This week's book giveaway is in the OO, Patterns, UML and Refactoring forum. We're giving away four copies of Refactoring for Software Design Smells: Managing Technical Debt and have Girish Suryanarayana, Ganesh Samarthyam & Tushar Sharma on-line! See this thread for details.
In terms of performance on compilation or run-time, is it strongly recommended that programmers should use import statement for the required classes only like using "import java.util.Map;" rather then using it for the whole package such as "import java.util.*;"? If so, what is the rationale behind?
It makes absolutely no performance difference at runtime, and no observable difference at compile time. Where it matters is not performance, but in the understandability and maintainability of the code. If you use very specific imports, or so the theory goes, then the person reading your code can very quickly understand where each class that's referred to comes from.
Personally, I find this rationale very weak in these days of powerful IDEs. If you're reading code in an IDE, it can tell you instantly what package any given class belongs to in an instant.
Another slightly more defensible position says that using very specific imports makes it clear what dependencies a class has. Again, tools can tell you this same information, but the imports do give you a good idea, at a glance.

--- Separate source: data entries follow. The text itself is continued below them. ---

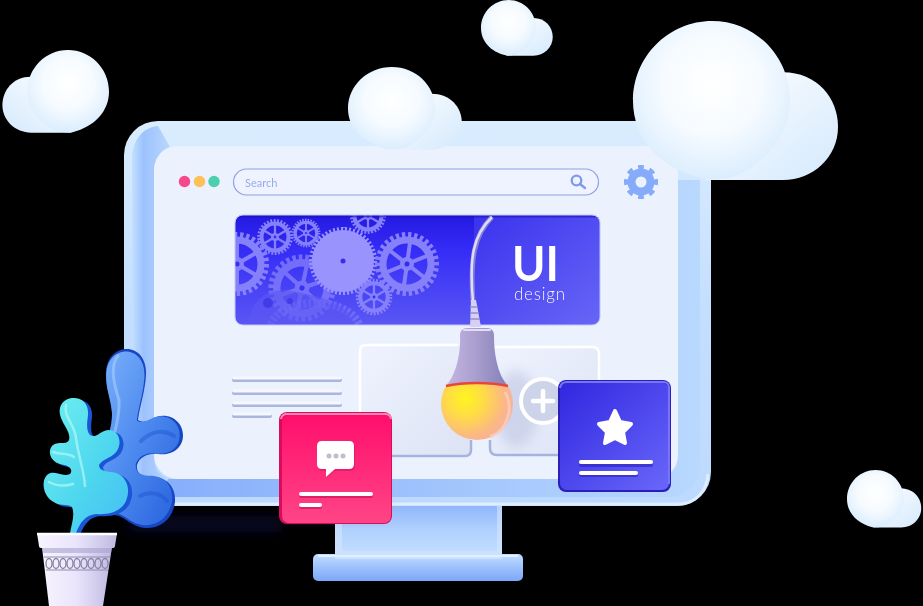
<!DOCTYPE html>
<html lang="en">
<head>
<meta charset="utf-8">
<title>UI design</title>
<style>
:root {
  --night: #000; --screen: #ecf1fe; --line: #8ea2e6; --soft: #a9baf3;
  --gear: #8681fb; --white: #fff; --pink: #ff1f73; --blue: #4a45ee; --icon: #86abfa;
}
html, body { margin: 0; background: var(--night); overflow: hidden; }
svg { display: block; width: 923px; height: 606px; }
text { font-family: Lato, "Open Sans", sans-serif; }
.search-label { font-size: 11px; fill: #93a9e8; }
.title { font-size: 47px; font-weight: 700; fill: var(--white); }
.subtitle { font-size: 17px; font-weight: 300; fill: var(--white); }
.cog { fill: none; stroke: var(--gear); }
.bar { stroke: var(--white); stroke-width: 4; stroke-linecap: round; }
</style>
</head>
<body>
<svg viewBox="0 0 923 606" xmlns="http://www.w3.org/2000/svg">
<defs>
  <radialGradient id="puff" cx=".5" cy=".4" r=".62"><stop offset="0" stop-color="#fff"/><stop offset=".5" stop-color="#f6fbff"/><stop offset="1" stop-color="#d9ecfd"/></radialGradient>
  <linearGradient id="puff-side" x1="0" y1="0" x2="1" y2="1"><stop offset="0" stop-color="#fff"/><stop offset="1" stop-color="#d4e9fd"/></linearGradient>
  <linearGradient id="frame" x1="0" y1="0" x2="0" y2="1"><stop offset="0" stop-color="#d9edfe"/><stop offset=".5" stop-color="#c3defe"/><stop offset="1" stop-color="#bddafe"/></linearGradient>
  <linearGradient id="frame-left"><stop offset="0" stop-color="#c4e0ff"/><stop offset=".3" stop-color="#9cc2fd"/><stop offset="1" stop-color="#b9d7fe"/></linearGradient>
  <linearGradient id="frame-right"><stop offset="0" stop-color="#86aefb"/><stop offset="1" stop-color="#b9d8fe"/></linearGradient>
  <linearGradient id="neck" x1="0" y1="0" x2="0" y2="1"><stop offset="0" stop-color="#8db4fb"/><stop offset=".5" stop-color="#b0d0fe"/><stop offset="1" stop-color="#c6e0ff"/></linearGradient>
  <linearGradient id="foot" x1="0" y1="0" x2="0" y2="1"><stop offset="0" stop-color="#c3deff"/><stop offset=".5" stop-color="#9cc1fd"/><stop offset="1" stop-color="#7da7f7"/></linearGradient>
  <linearGradient id="banner" x1="0" y1="0" x2="0" y2="1"><stop offset="0" stop-color="#2419e0"/><stop offset=".3" stop-color="#342bf6"/><stop offset="1" stop-color="#5a57f4"/></linearGradient>
  <linearGradient id="banner-right" x1="0" y1="0" x2="1" y2="1"><stop offset="0" stop-color="#3a32ee"/><stop offset="1" stop-color="#6766f6"/></linearGradient>
  <linearGradient id="pink-card" x1="0" y1="0" x2="0" y2="1"><stop offset="0" stop-color="#ff0f6c"/><stop offset="1" stop-color="#ff4586"/></linearGradient>
  <linearGradient id="blue-card" x1="0" y1="0" x2="1" y2="1"><stop offset="0" stop-color="#3027e0"/><stop offset="1" stop-color="#6967fa"/></linearGradient>
  <linearGradient id="panel" x1="0" y1="0" x2="1" y2="1"><stop offset="0" stop-color="#eff3ff"/><stop offset="1" stop-color="#dde3f4"/></linearGradient>
  <linearGradient id="socket"><stop offset="0" stop-color="#c5b6e4"/><stop offset=".45" stop-color="#aba0cf"/><stop offset="1" stop-color="#8480b9"/></linearGradient>
  <radialGradient id="glow" cx=".34" cy=".42" r=".72"><stop offset="0" stop-color="#fff51f"/><stop offset=".35" stop-color="#ffdc45"/><stop offset=".75" stop-color="#fbb784"/><stop offset="1" stop-color="#f6b0a4"/></radialGradient>
  <linearGradient id="leaf-back" x1="0" y1="0" x2="1" y2="1"><stop offset="0" stop-color="#7db3fb"/><stop offset=".5" stop-color="#4d8aef"/><stop offset="1" stop-color="#2560dc"/></linearGradient>
  <linearGradient id="leaf-front" x1="0" y1="0" x2="1" y2="1"><stop offset="0" stop-color="#6ff0f0"/><stop offset=".6" stop-color="#4cd5ee"/><stop offset="1" stop-color="#47bdf5"/></linearGradient>
  <linearGradient id="pot"><stop offset="0" stop-color="#f7f4ff"/><stop offset=".5" stop-color="#e9e4fb"/><stop offset="1" stop-color="#bfb9e2"/></linearGradient>
  <filter id="blur" x="-50%" y="-50%" width="200%" height="200%"><feGaussianBlur stdDeviation="6"/></filter>
  <filter id="soft-blur" x="-50%" y="-50%" width="200%" height="200%"><feGaussianBlur stdDeviation="2"/></filter>
  <clipPath id="banner-clip"><rect x="235" y="215" width="365" height="110" rx="8"/></clipPath>
  <clipPath id="screen-clip"><rect x="154" y="146" width="524" height="333" rx="24"/></clipPath>
  <g id="spoked-cog">
    <circle class="cog" r="29" stroke-width="6" pathLength="60" stroke-dasharray="1.1 .9"/>
    <circle class="cog" r="24" stroke-width="7"/>
    <path class="cog" stroke-width="4" d="M0-22V22M-19-11 19 11M-19 11 19-11"/>
    <circle r="7" fill="#8681fb"/><circle r="2.5" fill="#352df0"/>
  </g>
  <g id="cloud">
    <path fill="url(#puff-side)" d="M130 54C176 42 205 72 205 106C205 136 180 159 150 159H72Z"/>
    <path fill="url(#puff)" d="M79 0C122 0 157 35 157 80C157 106 143 128 126 140C110 156 90 160 70 158C28 148 0 118 0 80C0 35 36 0 79 0Z"/>
  </g>
  <path id="back-stem" d="M125 349C138 348 147 359 146 375C145 392 140 405 138 420C144 424 149 420 156 417C170 412 183 422 183 435C183 449 171 456 158 454C149 453 140 456 137 465C136 474 143 477 152 477C167 477 176 487 175 502C173 519 160 529 145 528C132 527 126 517 115 515C101 515 95 497 96 480C98 455 113 435 112 412C111 398 105 387 106 371C107 358 115 350 125 349Z"/>
  <path id="front-stem" d="M72 398C82 397 89 404 88 415C87 424 86 430 90 435C96 439 100 431 108 430C118 430 122 440 118 449C114 458 103 458 99 465C99 472 108 471 116 473C127 477 131 489 126 501C121 512 108 515 96 514C85 515 80 523 76 533H70C72 523 75 515 72 507C66 503 60 507 52 501C43 495 41 481 47 475C54 469 62 478 70 474C74 469 68 465 60 464C51 462 47 452 52 446C58 440 66 446 69 440C71 433 64 426 61 418C57 408 62 399 72 398Z"/>
</defs>

<rect width="923" height="606" fill="var(--night)"/>
<path d="M140 516H282V532H120Z" fill="#070a3d" opacity=".6" filter="url(#blur)"/>

<g id="stand">
  <path d="M335 503H502V557H335Z" fill="url(#neck)"/>
  <path d="M335 503H342V557H335ZM497 503H502V557H497Z" fill="#d4e7ff" opacity=".6"/>
  <rect x="313" y="554" width="210" height="27" rx="5" fill="url(#foot)"/>
  <path d="M335 551H502V559H335Z" fill="#cbe2ff"/>
  <path d="M318 556H518" stroke="#e2f0ff" stroke-width="2"/>
</g>

<g id="monitor">
  <rect x="124" y="121" width="587" height="385" rx="34" fill="url(#frame)"/>
  <path d="M158 126C140 128 132 143 132 160V467C132 484 142 494 158 497L166 478C157 474 154 466 154 455V172C154 160 160 150 170 147Z" fill="url(#frame-left)"/>
  <path d="M678 180H700V464C700 484 688 497 668 497H160L168 479H655C670 479 678 470 678 455Z" fill="url(#frame-right)"/>
  <path d="M160 504H680C697 503 707 490 708 474" fill="none" stroke="#deeeff" stroke-width="3"/>
  <rect x="154" y="146" width="524" height="333" rx="24" fill="var(--screen)"/>
</g>

<g id="toolbar">
  <circle cx="184.500" cy="181.500" r="5.700" fill="#f6498c"/>
  <circle cx="199.500" cy="181.500" r="5.700" fill="#ffc057"/>
  <circle cx="214" cy="181.500" r="5.700" fill="#4bd0ae"/>
  <rect x="233.500" y="169" width="365" height="26" rx="13" fill="#eff3ff" stroke="var(--line)" stroke-width="1.200"/>
  <text class="search-label" x="245" y="187">Search</text>
  <g fill="none" stroke="#7d9aee" stroke-width="2.300" stroke-linecap="round"><circle cx="576.500" cy="180.500" r="4.800"/><path d="M580 184 585 188"/></g>
  <g id="settings" fill="none" stroke="var(--icon)">
    <circle cx="641" cy="182" r="9.500" stroke-width="8"/>
    <circle cx="641" cy="182" r="14" stroke-width="6" pathLength="16" stroke-dasharray="1 1" stroke-dashoffset=".5"/>
  </g>
</g>

<g id="banner-area">
  <rect x="235" y="215" width="365" height="110" rx="8" fill="url(#banner)"/>
  <g clip-path="url(#banner-clip)">
    <path d="M474 215H600V325H474Z" fill="url(#banner-right)"/>
    <g id="gears">
      <use href="#spoked-cog" x="237" y="264"/>
      <use href="#spoked-cog" transform="translate(275 237) scale(.56)"/>
      <use href="#spoked-cog" transform="translate(306 233) scale(.45)"/>
      <use href="#spoked-cog" transform="translate(368 216) scale(.56)"/>
      <g opacity=".75"><use href="#spoked-cog" transform="translate(302 288) scale(1.05) rotate(12)"/></g>
      <ellipse cx="315" cy="330" rx="45" ry="27" fill="none" stroke="var(--gear)" stroke-width="8" stroke-dasharray="3 2" opacity=".55"/>
      <path d="M248 325C252 296 270 286 298 292C330 298 352 308 354 325Z" fill="#5d57f4" opacity=".6"/>
      <circle cx="268" cy="303" r="5" fill="#423be8"/><circle cx="290" cy="301" r="3" fill="#423be8"/>
      <circle cx="343" cy="261" r="31" fill="#9993fd"/>
      <circle cx="343" cy="261" r="32" fill="none" stroke="#9993fd" stroke-width="4" pathLength="100" stroke-dasharray="1 1"/>
      <circle cx="343" cy="261" r="2.500" fill="#352df0"/>
      <use href="#spoked-cog" transform="translate(374 297) scale(.57)"/>
      <use href="#spoked-cog" transform="translate(407 264) rotate(8)"/>
    </g>
    <path d="M236 216H599" stroke="#1c12bd" stroke-width="3" opacity=".6"/>
  </g>
  <rect x="235" y="215" width="365" height="110" rx="8" fill="none" stroke="#bfc7fa" stroke-width="1"/>
  <text class="title" x="512" y="281" textLength="47" lengthAdjust="spacingAndGlyphs">UI</text>
  <text class="subtitle" x="514" y="300" textLength="51">design</text>
</g>

<g id="copy-lines" stroke-linecap="round">
  <path d="M234 380H340M234 393H340M234 405H340M234 416H270" stroke="#a9b6df" stroke-width="4"/>
  <path d="M234 378H340M234 391H340M234 403H340M234 414H270" stroke="#f5f8ff" stroke-width="3"/>
</g>

<g id="content-panels" clip-path="url(#screen-clip)">
  <path d="M366 346H470V456H360V352Q360 346 366 346Z" fill="url(#panel)"/>
  <path d="M490 347H593Q599 347 599 353V455H498Q490 455 490 447Z" fill="url(#panel)"/>
  <path d="M360 456V351Q360 345 366 345H458M494 347H592Q599 347 599 354V382" fill="none" stroke="#fff" stroke-width="2.500"/>
  <path d="M392 456H465Q471 456 471 450V440M490 440V448Q490 455 497 455H558" fill="none" stroke="#a6b2df" stroke-width="2.500"/>
  <ellipse cx="516" cy="409" rx="22" ry="38" fill="#abb2d6" opacity=".4" filter="url(#blur)"/>
  <g id="add-button">
    <circle cx="543" cy="401" r="22" fill="#cdd4ea" stroke="#fff" stroke-width="4"/>
    <path d="M543 391V411M533 401H553" stroke="#fff" stroke-width="4.500" stroke-linecap="round"/>
  </g>
</g>

<g id="light-bulb">
  <path d="M492 217C474 235 470 258 473 302" fill="none" stroke="#827fd6" stroke-width="5"/>
  <path d="M492 217C473 235 469 258 473 302" fill="none" stroke="#dedbfb" stroke-width="2.500"/>
  <path d="M471 300H476L481 327H470Z" fill="#d5d0f4"/><path d="M470 307H478M470 313H479M470 319H480" stroke="#928dcb" stroke-width="1.500"/>
  <circle cx="477" cy="404" r="36" fill="url(#glow)"/>
  <path d="M446 386C457 374 461 350 460 336Q460 328 467 328H487Q494 328 494 336C494 352 497 374 508 386C490 383 462 383 446 386Z" fill="url(#socket)"/>
  <path d="M446 386C463 382 491 382 508 386" fill="none" stroke="#e8463d" stroke-width="2.500"/>
  <path d="M464 330H490" stroke="#e6dcf8" stroke-width="2" stroke-linecap="round"/>
  <path d="M505 392C514 408 508 430 490 437" fill="none" stroke="#fbcfc0" stroke-width="3" opacity=".8"/>
</g>

<g id="message-card">
  <rect x="284" y="421" width="106" height="102" rx="8" fill="#b78bd0" opacity=".4" filter="url(#soft-blur)"/>
  <rect x="279" y="412" width="113" height="112" rx="8" fill="#d80b5c"/>
  <rect x="282" y="415" width="109" height="108" rx="7" fill="url(#pink-card)"/>
  <path d="M281 419Q282 414 287 414H385Q390 414 391 419" fill="none" stroke="#ff86b2" stroke-width="2"/>
  <path d="M323 443H350Q355 443 355 448V466Q355 471 350 471H335L326 478V471H323Q318 471 318 466V448Q318 443 323 443Z" fill="#b60c50" opacity=".35"/>
  <path d="M322 441H349Q354 441 354 446V464Q354 469 349 469H335L326 477V469H322Q317 469 317 464V446Q317 441 322 441Z" fill="#fff"/>
  <g fill="#c3bdc9"><circle cx="329" cy="456" r="2.500"/><circle cx="336" cy="456" r="2.500"/><circle cx="343" cy="456" r="2.500"/></g>
  <path d="M301 496H371M301 507H320" stroke="#c51157" stroke-width="4" stroke-linecap="round" opacity=".6"/>
  <path class="bar" d="M301 494H371M301 505H320"/>
</g>

<g id="favourite-card">
  <rect x="558" y="380" width="113" height="112" rx="8" fill="#2a20b9"/>
  <rect x="560" y="383" width="109" height="107" rx="7" fill="url(#blue-card)"/>
  <path d="M560 388Q561 382 567 382H663Q669 382 669 388V484" fill="none" stroke="#7774f5" stroke-width="2"/>
  <path id="star" d="M615 411 620 422 631 424 623 432 625 443 615 438 605 443 607 432 599 424 610 422Z" fill="#fff" stroke="#fff" stroke-width="4" stroke-linejoin="round"/>
  <path d="M581 465H651M581 475H636" stroke="#2b22ba" stroke-width="4" stroke-linecap="round" opacity=".6"/>
  <path class="bar" d="M581 462H651M581 473H636"/>
</g>

<g id="plant">
  <use href="#back-stem" fill="#1746c4"/>
  <use href="#back-stem" fill="url(#leaf-back)" transform="translate(5 13) scale(.955 .97)"/>
  <path d="M118 356C110 365 114 385 119 400C120 421 111 444 106 462" fill="none" stroke="#a9d2ff" stroke-width="3" opacity=".55" stroke-linecap="round"/>
  <path d="M141 441C151 431 163 429 174 436M140 496C149 491 161 493 167 501" fill="none" stroke="#1a4ecd" stroke-width="4" opacity=".4" stroke-linecap="round"/>
  <use href="#front-stem" fill="#1a55d6" transform="translate(4 2)"/>
  <use href="#front-stem" fill="url(#leaf-front)"/>
  <path d="M66 405C63 416 75 425 76 438C78 455 84 470 85 486M53 452C60 455 68 452 74 457M49 482C58 487 66 486 73 484" fill="none" stroke="#b5fbf6" stroke-width="2.500" opacity=".65" stroke-linecap="round"/>
</g>

<g id="plant-pot">
  <path d="M42 547H112L103 606H49Z" fill="url(#pot)"/>
  <path d="M42 547H112L111 553H43Z" fill="#a9a3d1" opacity=".6"/>
  <path d="M37 533H117L115 546Q115 548 112 548H42Q39 548 39 546Z" fill="url(#pot)"/>
  <path d="M37 534H117" stroke="#fff" stroke-width="2.500"/>
  <path d="M44 557H110M46 570H108" stroke="#908bab" stroke-width="1"/>
  <g fill="none" stroke="#85819e" stroke-width="1.300">
    <g id="pot-ovals"><ellipse cx="49" cy="563.500" rx="3" ry="5"/><ellipse cx="56" cy="563.500" rx="3" ry="5"/><ellipse cx="63" cy="563.500" rx="3" ry="5"/></g>
    <use href="#pot-ovals" x="21"/><use href="#pot-ovals" x="42"/>
  </g>
</g>

<g id="clouds">
  <use href="#cloud" transform="translate(633 21)"/>
  <use href="#cloud" transform="translate(348 67) scale(.555 .52)"/>
  <use href="#cloud" transform="translate(481 0) scale(.35)"/>
  <use href="#cloud" transform="translate(847 470) scale(.362)"/>
  <use href="#cloud" transform="translate(109 50) scale(-.52 .52)"/>
</g>
</svg>
</body>
</html>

It doesn't have anything to do with JIT. The import statements are just a direction for the compiler to find which class to use. Importing a "whole package" makes no difference in the resulting bytecode than importing a single class.